Noa: I would like to find ways to just keep Bluegrass Pride growing, not only in size and advocacy power, but also diversity. I don't know many nonbinary folks, although I know they're out there, and I just hope more of them might see the community and feel welcomed. I think I can offer a lot in terms of perspective, but honestly I'm just curious to see what else I can do. I'm sure there's tons of kinds of work that I don't know anything about and I'd like to help out as much as I can. I also think making more queer albums, either through or with Bluegrass Pride, would be awesome.
BGP: Is there anything about your love for bluegrass, Bluegrass Pride or other projects you'd like to tell folks?
Noa: One of the coolest things about bluegrass is that as a genre there are so many powerful ways it can intersect with other kinds of music, leading it to end up in people's lives in unexpected and amazing ways. On top of that it's a tradition with a deep and important history that informs a lot of our culture and a lot of our stories, things that are still being unpacked and navigated with a lot of thought and care. It's still continuing to blossom in all these beautiful ways and I'm personally really excited to see how the players, the songs, and the sounds change over time while still being part of the same bluegrass family.
Let’s just revisit that last bit—that bluegrass is continuing to blossom. That means there’s a place for you, and every person who loves bluegrass, and it’s up to us to shape this music for generations to come. That’s our mission: to make sure you know that bluegrass is for everybody.
To help us reach that goal, donate to Bluegrass Pride online.
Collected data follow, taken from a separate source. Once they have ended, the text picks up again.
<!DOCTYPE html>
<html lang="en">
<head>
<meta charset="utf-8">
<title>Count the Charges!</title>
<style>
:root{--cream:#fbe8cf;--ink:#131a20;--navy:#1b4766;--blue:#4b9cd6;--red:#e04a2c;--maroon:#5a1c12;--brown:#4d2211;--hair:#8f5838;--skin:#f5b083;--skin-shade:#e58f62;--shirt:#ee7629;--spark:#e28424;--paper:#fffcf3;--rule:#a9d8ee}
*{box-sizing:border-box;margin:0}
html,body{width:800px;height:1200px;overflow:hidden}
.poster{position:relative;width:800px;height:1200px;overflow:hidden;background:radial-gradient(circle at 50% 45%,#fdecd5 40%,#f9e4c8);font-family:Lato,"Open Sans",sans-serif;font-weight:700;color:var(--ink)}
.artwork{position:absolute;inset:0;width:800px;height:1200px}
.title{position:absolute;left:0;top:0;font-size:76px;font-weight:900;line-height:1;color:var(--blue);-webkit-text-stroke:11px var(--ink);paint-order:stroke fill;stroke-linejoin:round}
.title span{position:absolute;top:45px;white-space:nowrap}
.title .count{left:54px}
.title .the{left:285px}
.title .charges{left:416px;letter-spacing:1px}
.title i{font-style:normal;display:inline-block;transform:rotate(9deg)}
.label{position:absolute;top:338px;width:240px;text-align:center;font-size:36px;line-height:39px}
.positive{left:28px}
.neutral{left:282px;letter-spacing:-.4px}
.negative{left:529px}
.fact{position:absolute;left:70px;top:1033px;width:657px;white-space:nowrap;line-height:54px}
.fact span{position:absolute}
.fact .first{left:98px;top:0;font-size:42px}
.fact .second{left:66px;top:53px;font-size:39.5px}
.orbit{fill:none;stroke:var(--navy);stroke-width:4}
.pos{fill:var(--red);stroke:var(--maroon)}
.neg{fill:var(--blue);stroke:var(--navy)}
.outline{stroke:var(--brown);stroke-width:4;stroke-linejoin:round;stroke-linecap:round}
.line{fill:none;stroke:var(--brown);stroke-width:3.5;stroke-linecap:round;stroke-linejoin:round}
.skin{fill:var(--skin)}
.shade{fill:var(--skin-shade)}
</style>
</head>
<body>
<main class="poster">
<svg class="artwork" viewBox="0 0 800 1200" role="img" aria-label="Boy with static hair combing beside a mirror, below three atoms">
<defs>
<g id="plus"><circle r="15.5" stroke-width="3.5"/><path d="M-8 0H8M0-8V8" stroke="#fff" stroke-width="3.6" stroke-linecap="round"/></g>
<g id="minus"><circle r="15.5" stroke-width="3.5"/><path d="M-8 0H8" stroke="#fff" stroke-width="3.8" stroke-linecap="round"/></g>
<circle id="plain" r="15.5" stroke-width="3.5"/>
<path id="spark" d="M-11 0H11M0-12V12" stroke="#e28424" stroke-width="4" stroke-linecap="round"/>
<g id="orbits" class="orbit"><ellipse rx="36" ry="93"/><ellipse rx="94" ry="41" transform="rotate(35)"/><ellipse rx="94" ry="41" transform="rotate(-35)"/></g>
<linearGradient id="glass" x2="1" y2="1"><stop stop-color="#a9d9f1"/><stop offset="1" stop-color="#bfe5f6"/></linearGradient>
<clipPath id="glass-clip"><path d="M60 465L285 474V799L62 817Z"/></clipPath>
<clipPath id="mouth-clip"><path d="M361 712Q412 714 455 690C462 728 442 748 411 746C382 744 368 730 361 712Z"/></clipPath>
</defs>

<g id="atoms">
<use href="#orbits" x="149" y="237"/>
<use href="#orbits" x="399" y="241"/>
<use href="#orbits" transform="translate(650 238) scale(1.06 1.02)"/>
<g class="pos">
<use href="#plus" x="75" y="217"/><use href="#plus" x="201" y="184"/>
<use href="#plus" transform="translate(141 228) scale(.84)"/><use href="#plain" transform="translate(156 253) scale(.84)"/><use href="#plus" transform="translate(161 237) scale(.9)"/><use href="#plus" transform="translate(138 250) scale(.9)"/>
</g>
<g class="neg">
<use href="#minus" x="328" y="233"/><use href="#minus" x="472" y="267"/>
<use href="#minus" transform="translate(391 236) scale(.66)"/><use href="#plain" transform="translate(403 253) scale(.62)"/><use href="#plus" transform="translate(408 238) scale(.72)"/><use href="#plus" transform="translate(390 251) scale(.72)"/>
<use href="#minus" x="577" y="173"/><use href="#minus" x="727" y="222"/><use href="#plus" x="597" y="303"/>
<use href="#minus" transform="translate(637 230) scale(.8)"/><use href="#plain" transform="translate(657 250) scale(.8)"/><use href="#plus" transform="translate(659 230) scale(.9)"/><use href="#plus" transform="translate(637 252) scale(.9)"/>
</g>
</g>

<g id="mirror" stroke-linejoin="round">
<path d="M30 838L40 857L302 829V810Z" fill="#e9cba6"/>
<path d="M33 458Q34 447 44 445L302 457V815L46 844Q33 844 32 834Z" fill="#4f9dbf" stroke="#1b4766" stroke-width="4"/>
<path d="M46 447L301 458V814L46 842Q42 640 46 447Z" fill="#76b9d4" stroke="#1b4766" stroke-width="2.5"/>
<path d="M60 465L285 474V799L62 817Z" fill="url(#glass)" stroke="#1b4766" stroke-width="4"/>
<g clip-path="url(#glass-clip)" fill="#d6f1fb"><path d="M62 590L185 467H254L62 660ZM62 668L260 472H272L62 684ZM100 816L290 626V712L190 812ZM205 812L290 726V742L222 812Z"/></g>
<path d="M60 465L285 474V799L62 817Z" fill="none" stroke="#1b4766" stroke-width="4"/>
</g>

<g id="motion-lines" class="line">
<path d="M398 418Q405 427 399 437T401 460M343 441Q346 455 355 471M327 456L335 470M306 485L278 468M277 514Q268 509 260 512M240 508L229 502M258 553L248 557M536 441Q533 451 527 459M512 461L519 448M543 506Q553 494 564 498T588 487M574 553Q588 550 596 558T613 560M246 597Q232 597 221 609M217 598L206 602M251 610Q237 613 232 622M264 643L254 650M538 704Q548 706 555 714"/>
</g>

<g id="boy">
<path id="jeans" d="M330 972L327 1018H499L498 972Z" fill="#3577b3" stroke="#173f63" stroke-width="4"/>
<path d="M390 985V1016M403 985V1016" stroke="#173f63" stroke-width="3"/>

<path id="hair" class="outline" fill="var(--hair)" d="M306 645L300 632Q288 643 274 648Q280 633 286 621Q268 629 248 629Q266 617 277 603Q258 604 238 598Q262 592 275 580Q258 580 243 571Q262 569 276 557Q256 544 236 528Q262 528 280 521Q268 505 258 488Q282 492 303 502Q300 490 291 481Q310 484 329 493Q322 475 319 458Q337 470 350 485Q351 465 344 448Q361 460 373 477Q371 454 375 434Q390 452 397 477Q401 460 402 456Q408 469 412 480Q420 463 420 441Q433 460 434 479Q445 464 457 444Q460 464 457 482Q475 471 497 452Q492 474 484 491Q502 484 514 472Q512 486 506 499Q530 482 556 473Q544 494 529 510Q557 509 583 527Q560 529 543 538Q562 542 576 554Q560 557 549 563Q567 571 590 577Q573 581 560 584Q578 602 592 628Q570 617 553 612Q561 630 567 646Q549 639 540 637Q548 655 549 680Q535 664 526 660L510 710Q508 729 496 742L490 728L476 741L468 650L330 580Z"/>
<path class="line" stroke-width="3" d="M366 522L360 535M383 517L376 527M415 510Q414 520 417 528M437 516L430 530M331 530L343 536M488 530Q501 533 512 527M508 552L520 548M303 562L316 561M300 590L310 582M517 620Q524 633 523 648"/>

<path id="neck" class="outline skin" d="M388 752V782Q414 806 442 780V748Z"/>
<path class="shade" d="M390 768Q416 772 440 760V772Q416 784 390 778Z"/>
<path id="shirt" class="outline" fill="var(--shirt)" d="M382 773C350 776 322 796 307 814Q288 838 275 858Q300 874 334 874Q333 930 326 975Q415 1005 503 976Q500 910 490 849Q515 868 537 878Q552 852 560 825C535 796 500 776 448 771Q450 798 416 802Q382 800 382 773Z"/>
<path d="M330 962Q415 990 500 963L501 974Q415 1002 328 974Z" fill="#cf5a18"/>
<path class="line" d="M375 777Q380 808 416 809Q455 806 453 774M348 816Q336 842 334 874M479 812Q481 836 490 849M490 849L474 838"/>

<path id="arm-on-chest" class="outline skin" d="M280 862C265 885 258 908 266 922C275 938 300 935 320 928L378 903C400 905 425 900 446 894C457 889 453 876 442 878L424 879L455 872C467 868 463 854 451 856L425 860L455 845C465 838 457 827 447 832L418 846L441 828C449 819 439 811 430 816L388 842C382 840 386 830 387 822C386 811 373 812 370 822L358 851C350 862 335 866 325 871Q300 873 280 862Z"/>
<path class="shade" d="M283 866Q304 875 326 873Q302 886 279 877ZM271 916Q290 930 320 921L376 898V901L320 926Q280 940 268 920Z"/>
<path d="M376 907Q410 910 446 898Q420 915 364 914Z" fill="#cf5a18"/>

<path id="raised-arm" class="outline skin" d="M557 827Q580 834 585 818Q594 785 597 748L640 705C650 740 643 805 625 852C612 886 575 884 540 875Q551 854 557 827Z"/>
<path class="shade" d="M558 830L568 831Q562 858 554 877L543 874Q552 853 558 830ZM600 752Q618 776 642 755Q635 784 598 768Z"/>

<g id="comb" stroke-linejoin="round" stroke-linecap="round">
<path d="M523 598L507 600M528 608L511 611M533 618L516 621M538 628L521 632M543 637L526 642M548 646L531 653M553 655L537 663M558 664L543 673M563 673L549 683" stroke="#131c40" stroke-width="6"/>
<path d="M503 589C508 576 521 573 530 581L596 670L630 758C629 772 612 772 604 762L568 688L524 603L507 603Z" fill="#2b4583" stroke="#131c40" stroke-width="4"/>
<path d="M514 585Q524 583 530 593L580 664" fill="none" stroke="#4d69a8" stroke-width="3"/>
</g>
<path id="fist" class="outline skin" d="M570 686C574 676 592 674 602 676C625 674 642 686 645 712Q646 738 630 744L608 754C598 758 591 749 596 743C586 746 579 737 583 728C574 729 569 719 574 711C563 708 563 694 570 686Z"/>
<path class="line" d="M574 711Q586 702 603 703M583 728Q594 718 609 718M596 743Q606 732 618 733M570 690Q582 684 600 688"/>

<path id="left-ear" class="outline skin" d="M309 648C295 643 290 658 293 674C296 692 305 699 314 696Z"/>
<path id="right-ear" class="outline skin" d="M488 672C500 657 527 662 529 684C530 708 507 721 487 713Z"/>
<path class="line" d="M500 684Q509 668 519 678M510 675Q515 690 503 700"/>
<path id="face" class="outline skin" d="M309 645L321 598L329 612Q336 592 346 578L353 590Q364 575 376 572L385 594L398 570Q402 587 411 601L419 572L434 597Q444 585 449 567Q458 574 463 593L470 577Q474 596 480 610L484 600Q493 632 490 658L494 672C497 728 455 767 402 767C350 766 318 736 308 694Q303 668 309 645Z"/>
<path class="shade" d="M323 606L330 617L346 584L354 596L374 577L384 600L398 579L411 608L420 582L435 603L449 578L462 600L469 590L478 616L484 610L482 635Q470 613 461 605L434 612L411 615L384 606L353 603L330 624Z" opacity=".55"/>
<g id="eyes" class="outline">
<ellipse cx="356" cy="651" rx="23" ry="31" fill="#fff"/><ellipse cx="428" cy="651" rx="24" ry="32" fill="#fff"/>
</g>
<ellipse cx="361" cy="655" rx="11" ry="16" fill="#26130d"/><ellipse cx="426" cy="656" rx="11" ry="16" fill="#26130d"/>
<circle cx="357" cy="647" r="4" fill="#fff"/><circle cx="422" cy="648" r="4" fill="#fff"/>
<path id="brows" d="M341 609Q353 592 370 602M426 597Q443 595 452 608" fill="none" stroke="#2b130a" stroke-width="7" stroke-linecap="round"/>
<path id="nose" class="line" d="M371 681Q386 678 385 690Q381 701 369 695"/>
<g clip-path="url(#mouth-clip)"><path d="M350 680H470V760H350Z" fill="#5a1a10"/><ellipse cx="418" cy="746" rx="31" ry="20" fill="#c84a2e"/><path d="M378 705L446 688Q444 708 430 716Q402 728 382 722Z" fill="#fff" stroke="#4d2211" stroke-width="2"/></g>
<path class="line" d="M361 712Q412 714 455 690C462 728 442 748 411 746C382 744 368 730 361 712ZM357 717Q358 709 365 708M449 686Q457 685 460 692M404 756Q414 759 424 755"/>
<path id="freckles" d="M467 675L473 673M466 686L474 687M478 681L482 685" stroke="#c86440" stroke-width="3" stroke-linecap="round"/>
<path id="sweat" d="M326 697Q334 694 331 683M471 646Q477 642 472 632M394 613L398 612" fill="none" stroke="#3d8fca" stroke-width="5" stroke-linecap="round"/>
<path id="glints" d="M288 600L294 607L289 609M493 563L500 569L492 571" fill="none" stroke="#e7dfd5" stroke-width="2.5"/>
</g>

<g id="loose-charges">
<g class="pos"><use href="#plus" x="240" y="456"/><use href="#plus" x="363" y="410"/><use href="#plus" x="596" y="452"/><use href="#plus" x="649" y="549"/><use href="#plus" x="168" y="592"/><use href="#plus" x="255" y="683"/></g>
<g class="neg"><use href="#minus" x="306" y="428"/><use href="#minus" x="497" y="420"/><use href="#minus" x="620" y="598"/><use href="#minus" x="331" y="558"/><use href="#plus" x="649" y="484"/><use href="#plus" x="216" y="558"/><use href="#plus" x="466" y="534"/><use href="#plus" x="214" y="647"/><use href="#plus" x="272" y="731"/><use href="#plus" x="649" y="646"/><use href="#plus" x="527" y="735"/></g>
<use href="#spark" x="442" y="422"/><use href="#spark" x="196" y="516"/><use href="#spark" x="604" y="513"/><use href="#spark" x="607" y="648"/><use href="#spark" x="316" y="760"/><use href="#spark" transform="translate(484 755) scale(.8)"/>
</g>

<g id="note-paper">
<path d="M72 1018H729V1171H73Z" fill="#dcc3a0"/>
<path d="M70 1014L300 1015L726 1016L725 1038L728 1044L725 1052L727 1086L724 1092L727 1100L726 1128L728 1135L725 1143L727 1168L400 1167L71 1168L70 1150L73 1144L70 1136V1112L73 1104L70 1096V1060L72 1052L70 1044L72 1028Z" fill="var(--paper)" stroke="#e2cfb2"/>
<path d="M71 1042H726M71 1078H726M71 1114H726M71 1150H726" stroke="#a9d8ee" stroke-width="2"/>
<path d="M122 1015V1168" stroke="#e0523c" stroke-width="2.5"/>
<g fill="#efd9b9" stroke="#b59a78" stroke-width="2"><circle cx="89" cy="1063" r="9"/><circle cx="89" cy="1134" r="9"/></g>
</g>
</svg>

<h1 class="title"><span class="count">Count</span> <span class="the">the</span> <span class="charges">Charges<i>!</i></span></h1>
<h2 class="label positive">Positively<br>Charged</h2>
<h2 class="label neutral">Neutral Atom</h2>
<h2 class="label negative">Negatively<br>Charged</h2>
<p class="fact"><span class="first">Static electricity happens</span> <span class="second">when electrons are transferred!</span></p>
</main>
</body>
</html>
We appreciate each and every gift.
We look forward to making 2021 our most impactful year yet with your help!